Digital Camera Purchase Advice (for beginners)
One of the things that has preventing me from upgrading my (2004) decent Canon digital camera is that I haven’t kept up with the technology. As camera’s have advanced and the megapixels have increased, my appetite for studying the dozens of models hasn’t. So last month I did a fair amount of homework and I finally made a purchase.
Listen, I am no photo-pro or a wannabe that wants to submit photos to anyone hoping for a paycheck. My needs were simple – I needed something for pictures of the kids, their sports practice, etc. Regardless of your intentions, here are a few tips that really stood out to me and helped. Know that most of these came from simply talking to people that knew more than me.
- The love will end: This one is obvious, but before you even begin looking for a camera, you have to come to terms with yourself regarding WHAT you will do with the camera. I always believed that owning a great camera would lead me to taking more pictures. Trust me, after the infatuation stage, the love dies and your sweet camera will sit in the closet. Don’t overbuy believing you will change. If you don’t have a love for photography, you don’t need the Mercedes of cameras!
- Bigger may be better, but..:This was easily the toughest thing for me to comprehend. While you could indeed by an SLR (Single Lens Reflect) you have to understand that while the picture quality is great, the convenience is not because they are a bit larger. If your SLR is not always with you, you are most likely stuck taking pictures from your mobile phone (which are generally pretty bad). Again, know the goal here. If you want to carry a camera 24×7, consider the size and the likelihood that you are going to haul something with you.

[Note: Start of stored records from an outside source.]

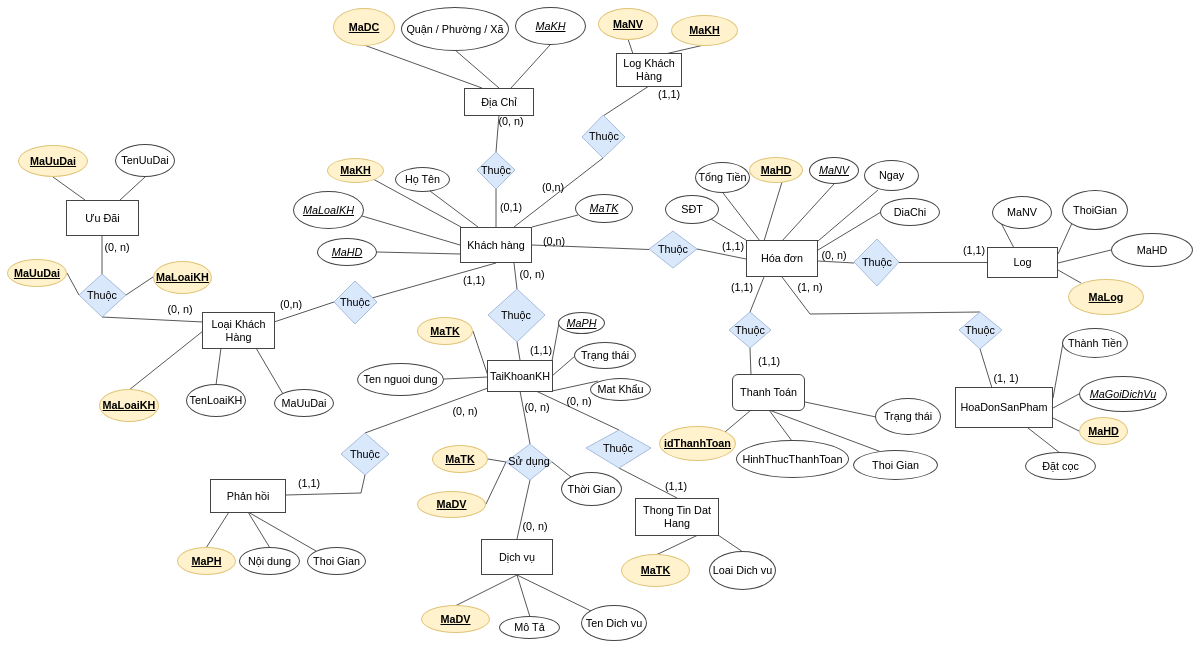
<!DOCTYPE html>
<html lang="vi">
<head>
<meta charset="utf-8">
<title>Sơ đồ thực thể quan hệ</title>
<style>
:root{--paper:#fff;--ink:#000;--line:#444;--key-fill:#fff2cc;--key-line:#e0c478;--rel-fill:#dae8fc;--rel-line:#9fb6d8}
*{box-sizing:border-box}
html,body{margin:0;overflow:hidden;background:var(--paper)}
.diagram{position:relative;width:1200px;height:648px;overflow:hidden;background:var(--paper);color:var(--ink);font:10.8px/13px "Liberation Sans",Arial,sans-serif}
.diagram svg{position:absolute;left:0;top:0}
.links{fill:none;stroke:var(--line);stroke-width:.9}
.relations{fill:var(--rel-fill);stroke:var(--rel-line);stroke-width:.9}
.entity,.attr,.key,.rel{position:absolute;display:flex;align-items:center;justify-content:center;text-align:center;white-space:nowrap}
.entity,.attr{background:var(--paper);border:1px solid var(--line)}
.attr,.key{border-radius:50%}
.key{background:var(--key-fill);border:1px solid var(--key-line);font-weight:700;text-decoration:underline}
.foreign{font-style:italic;text-decoration:underline}
.rounded{border-radius:6px}
.rel,.card{position:absolute;transform:translate(-50%,-50%);white-space:nowrap}
</style>
</head>
<body>
<main class="diagram">
<svg width="1200" height="648" viewBox="0 0 1200 648" aria-hidden="true">
<g class="links">
<path d="M364 45 482 88M455 50 499 88M550 45 511 88M499 115 496 152M496 188V227"/>
<path d="M628 39 633 54M704 45 665 54M649 86 603 116M603 158 514 227"/>
<path d="M373 179 461 227M430 191 478 227M362 216 460 245M377 252 460 254M578 215 532 227"/>
<path d="M532 245 649 249.500M697 249 746 259M496 263 372 298M334 302 274 322M514 263 517 289M517 342 520 360"/>
<path d="M53 177 85 200M145 177 120 200M102 236V274M102 317 203 322M67 273 79 295M153 277 126 295"/>
<path d="M203 331 129 390M221 348 216 385M256 348 283 394"/>
<path d="M473 331 488 376M444 379 488 377M559 323 552 361M575 356 552 376M598 381 552 391"/>
<path d="M488 388 365 433M365 475 361 493 286 495M520 391 530 444M530 480 517 539M536 391 619 430M619 468 677 498"/>
<path d="M488 459 506 462 486 504M552 462 571 477"/>
<path d="M229 512 206 548M248 512 270 548M248 512 316 551M698 535 656 555M718 535 743 552"/>
<path d="M517 575 455 606M517 575 530 617M517 575 591 611"/>
<path d="M723 193 760 241M711 219 746 240M782 182 764 241M834 184 782 241M878 190 818 241M881 212 818 250"/>
<path d="M818 261 854 263M899 262.500H988M764 277 750 312M750 348 751 375M782 277 810 314 980 312M980 349 992 388"/>
<path d="M1001 223 1014 248M1072 223 1058 254M1111 250 1058 263M1058 270 1081 283"/>
<path d="M1063 343 1053 398M1079 394 1053 408M1053 418 1079 431M1028 428 1060 453"/>
<path d="M751 410 725 432M769 410 792 441M769 410 884 453M805 402 876 417"/>
</g>
<g class="relations">
<polygon points="496,152 515,170 496,189 477,170"/>
<polygon points="603,115 625,137 603,158 582,137"/>
<polygon points="102,274 126,295 102,317 79,295"/>
<polygon points="355,281 377,302 355,324 334,302"/>
<polygon points="517,289 545,315 517,342 488,315"/>
<polygon points="673,231 697,249 673,268 649,249"/>
<polygon points="877,239 899,262 877,286 854,262"/>
<polygon points="750,312 771,330 750,348 729,330"/>
<polygon points="980,312 1002,330 980,349 959,330"/>
<polygon points="365,433 389,454 365,475 341,454"/>
<polygon points="530,444 552,462 530,480 506,462"/>
<polygon points="619,430 651,448 619,468 586,448"/>
</g>
</svg>

<!-- Thực thể -->
<div class="entity" style="left:464px;top:88px;width:70px;height:28px">Địa Chỉ</div>
<div class="entity" style="left:616px;top:53px;width:66px;height:34px">Log Khách<br>Hàng</div>
<div class="entity" style="left:66px;top:200px;width:73px;height:36px">Ưu Đãi</div>
<div class="entity" style="left:460px;top:227px;width:72px;height:36px">Khách hàng</div>
<div class="entity" style="left:746px;top:240px;width:72px;height:37px">Hóa đơn</div>
<div class="entity" style="left:987px;top:247px;width:71px;height:31px">Log</div>
<div class="entity" style="left:202px;top:312px;width:73px;height:37px">Loại Khách<br>Hàng</div>
<div class="entity" style="left:487px;top:360px;width:66px;height:32px">TaiKhoanKH</div>
<div class="entity rounded" style="left:732px;top:374px;width:73px;height:37px">Thanh Toán</div>
<div class="entity" style="left:955px;top:387px;width:98px;height:41px">HoaDonSanPham</div>
<div class="entity" style="left:210px;top:479px;width:76px;height:34px">Phản hồi</div>
<div class="entity" style="left:635px;top:498px;width:84px;height:38px">Thong Tin Dat<br>Hang</div>
<div class="entity" style="left:481px;top:539px;width:72px;height:36px">Dịch vụ</div>

<!-- Thuộc tính khóa -->
<div class="key" style="left:333px;top:8px;width:62px;height:38px">MaDC</div>
<div class="key" style="left:598px;top:8px;width:60px;height:32px">MaNV</div>
<div class="key" style="left:671px;top:15px;width:67px;height:31px">MaKH</div>
<div class="key" style="left:18px;top:145px;width:70px;height:32px">MaUuDai</div>
<div class="key" style="left:327px;top:158px;width:57px;height:25px">MaKH</div>
<div class="key" style="left:749px;top:157px;width:54px;height:26px">MaHD</div>
<div class="key" style="left:7px;top:259px;width:60px;height:28px">MaUuDai</div>
<div class="key" style="left:153px;top:261px;width:59px;height:33px">MaLoaiKH</div>
<div class="key" style="left:1068px;top:279px;width:76px;height:36px">MaLog</div>
<div class="key" style="left:417px;top:317px;width:56px;height:28px">MaTK</div>
<div class="key" style="left:99px;top:389px;width:60px;height:33px">MaLoaiKH</div>
<div class="key" style="left:659px;top:426px;width:77px;height:35px">idThanhToan</div>
<div class="key" style="left:1079px;top:417px;width:49px;height:28px">MaHD</div>
<div class="key" style="left:432px;top:445px;width:56px;height:28px">MaTK</div>
<div class="key" style="left:417px;top:491px;width:69px;height:27px">MaDV</div>
<div class="key" style="left:177px;top:547px;width:59px;height:28px">MaPH</div>
<div class="key" style="left:621px;top:554px;width:69px;height:33px">MaTK</div>
<div class="key" style="left:421px;top:605px;width:69px;height:28px">MaDV</div>

<!-- Thuộc tính khóa ngoại -->
<div class="attr foreign" style="left:515px;top:7px;width:71px;height:38px">MaKH</div>
<div class="attr foreign" style="left:293px;top:191px;width:71px;height:38px">MaLoaIKH</div>
<div class="attr foreign" style="left:317px;top:238px;width:60px;height:28px">MaHD</div>
<div class="attr foreign" style="left:575px;top:194px;width:58px;height:29px">MaTK</div>
<div class="attr foreign" style="left:809px;top:157px;width:50px;height:27px">MaNV</div>
<div class="attr foreign" style="left:558px;top:312px;width:47px;height:22px">MaPH</div>
<div class="attr foreign" style="left:1079px;top:376px;width:88px;height:36px">MaGoiDichVu</div>

<!-- Thuộc tính -->
<div class="attr" style="left:401px;top:7px;width:108px;height:44px">Quận / Phường / Xã</div>
<div class="attr" style="left:115px;top:144px;width:60px;height:33px">TenUuDai</div>
<div class="attr" style="left:395px;top:167px;width:55px;height:25px">Họ Tên</div>
<div class="attr" style="left:695px;top:162px;width:55px;height:31px">Tổng Tiền</div>
<div class="attr" style="left:665px;top:195px;width:54px;height:29px">SĐT</div>
<div class="attr" style="left:864px;top:160px;width:55px;height:31px">Ngay</div>
<div class="attr" style="left:880px;top:198px;width:60px;height:28px">DiaChi</div>
<div class="attr" style="left:992px;top:196px;width:60px;height:33px">MaNV</div>
<div class="attr" style="left:1062px;top:190px;width:66px;height:40px">ThoiGian</div>
<div class="attr" style="left:1111px;top:233px;width:82px;height:34px">MaHD</div>
<div class="attr" style="left:1062px;top:328px;width:66px;height:30px">Thành Tiền</div>
<div class="attr" style="left:574px;top:342px;width:62px;height:27px">Trạng thái</div>
<div class="attr" style="left:590px;top:378px;width:61px;height:23px">Mat Khẩu</div>
<div class="attr" style="left:357px;top:363px;width:87px;height:33px">Ten nguoi dung</div>
<div class="attr" style="left:186px;top:384px;width:60px;height:33px">TenLoaiKH</div>
<div class="attr" style="left:274px;top:389px;width:60px;height:28px">MaUuDai</div>
<div class="attr" style="left:875px;top:398px;width:66px;height:37px">Trạng thái</div>
<div class="attr" style="left:736px;top:440px;width:113px;height:38px">HinhThucThanhToan</div>
<div class="attr" style="left:853px;top:450px;width:85px;height:30px">Thoi Gian</div>
<div class="attr" style="left:1025px;top:452px;width:71px;height:28px">Đặt cọc</div>
<div class="attr" style="left:561px;top:472px;width:61px;height:34px">Thời Gian</div>
<div class="attr" style="left:239px;top:547px;width:61px;height:28px">Nội dung</div>
<div class="attr" style="left:307px;top:547px;width:59px;height:28px">Thoi Gian</div>
<div class="attr" style="left:709px;top:551px;width:67px;height:39px">Loai Dich vu</div>
<div class="attr" style="left:499px;top:616px;width:61px;height:23px">Mô Tả</div>
<div class="attr" style="left:581px;top:605px;width:66px;height:36px">Ten Dich vu</div>

<!-- Mối quan hệ -->
<span class="rel" style="left:496px;top:170px">Thuộc</span>
<span class="rel" style="left:604px;top:136px">Thuộc</span>
<span class="rel" style="left:102px;top:295px">Thuộc</span>
<span class="rel" style="left:355px;top:302px">Thuộc</span>
<span class="rel" style="left:516px;top:315px">Thuộc</span>
<span class="rel" style="left:673px;top:249px">Thuộc</span>
<span class="rel" style="left:877px;top:262px">Thuộc</span>
<span class="rel" style="left:750px;top:330px">Thuộc</span>
<span class="rel" style="left:980px;top:330px">Thuộc</span>
<span class="rel" style="left:365px;top:454px">Thuộc</span>
<span class="rel" style="left:529px;top:461px">Sử dụng</span>
<span class="rel" style="left:618px;top:448px">Thuộc</span>

<!-- Bản số -->
<span class="card" style="left:511px;top:121px">(0, n)</span>
<span class="card" style="left:511px;top:207px">(0,1)</span>
<span class="card" style="left:669px;top:94px">(1,1)</span>
<span class="card" style="left:553px;top:187px">(0,n)</span>
<span class="card" style="left:554px;top:241px">(0,n)</span>
<span class="card" style="left:733px;top:246px">(1,1)</span>
<span class="card" style="left:834px;top:255px">(0, n)</span>
<span class="card" style="left:974px;top:250px">(1,1)</span>
<span class="card" style="left:742px;top:287px">(1,1)</span>
<span class="card" style="left:810px;top:287px">(1, n)</span>
<span class="card" style="left:117px;top:247px">(0, n)</span>
<span class="card" style="left:180px;top:309px">(0, n)</span>
<span class="card" style="left:291px;top:304px">(0,n)</span>
<span class="card" style="left:474px;top:280px">(1,1)</span>
<span class="card" style="left:532px;top:274px">(0, n)</span>
<span class="card" style="left:541px;top:350px">(1,1)</span>
<span class="card" style="left:769px;top:361px">(1,1)</span>
<span class="card" style="left:1006px;top:378px">(1, 1)</span>
<span class="card" style="left:465px;top:411px">(0, n)</span>
<span class="card" style="left:537px;top:407px">(0, n)</span>
<span class="card" style="left:579px;top:401px">(0, n)</span>
<span class="card" style="left:309px;top:483px">(1,1)</span>
<span class="card" style="left:676px;top:486px">(1,1)</span>
<span class="card" style="left:535px;top:526px">(0, n)</span>
</main>
</body>
</html>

- Megapixels: More is simply not better. Oddly, I spoke to dozens of store clerks at Best Buy and stores similar and I was told 100% of the time that more megapixels = better pictures. I think a better equation would be more megapixels = higher price! Based on my unofficial research, this is a myth and my findings are supplemented here and here. As someone that was a rookie camera buyer, this was an interesting and irritating piece of info. By the way, if you haven’t already, I would highly recommend you read the links withing this point.
- Digital Zoom: Ignore it and focus (not a pun) on Optical Zoom. To explain this in a sentence, Digital Zoom is the camera doing guesswork as you zoom whereas Optical Zoom gives you a true representation of what you’re pointed at. Digital will result in fuzzy prints, especially as you blow up pictures.
As I said, I am still not an expert. I am just a guy that did some homework. Here are a handful of links that I found buried on the internet that you should add to the list of recommended reading before dropping a paycheck on a camera.
How to Buy a Digital Camera – A 9 Step Guide
25 things you must know before buying digital camera
Digital Cameras: The Top 10 Things You Need to Know
Buying a Digital Camera Help and Tips
Through all of this, the item that killed me is that Megapixels and Digital Zoom are labeled in bold on brilliantly designed decals on a ton of cameras. In fact, I would challenge you to ask the Best Buy guy what these really mean. I’d bet you result will be the same – -” the more the better”. Based on my study, that’s absolutely false.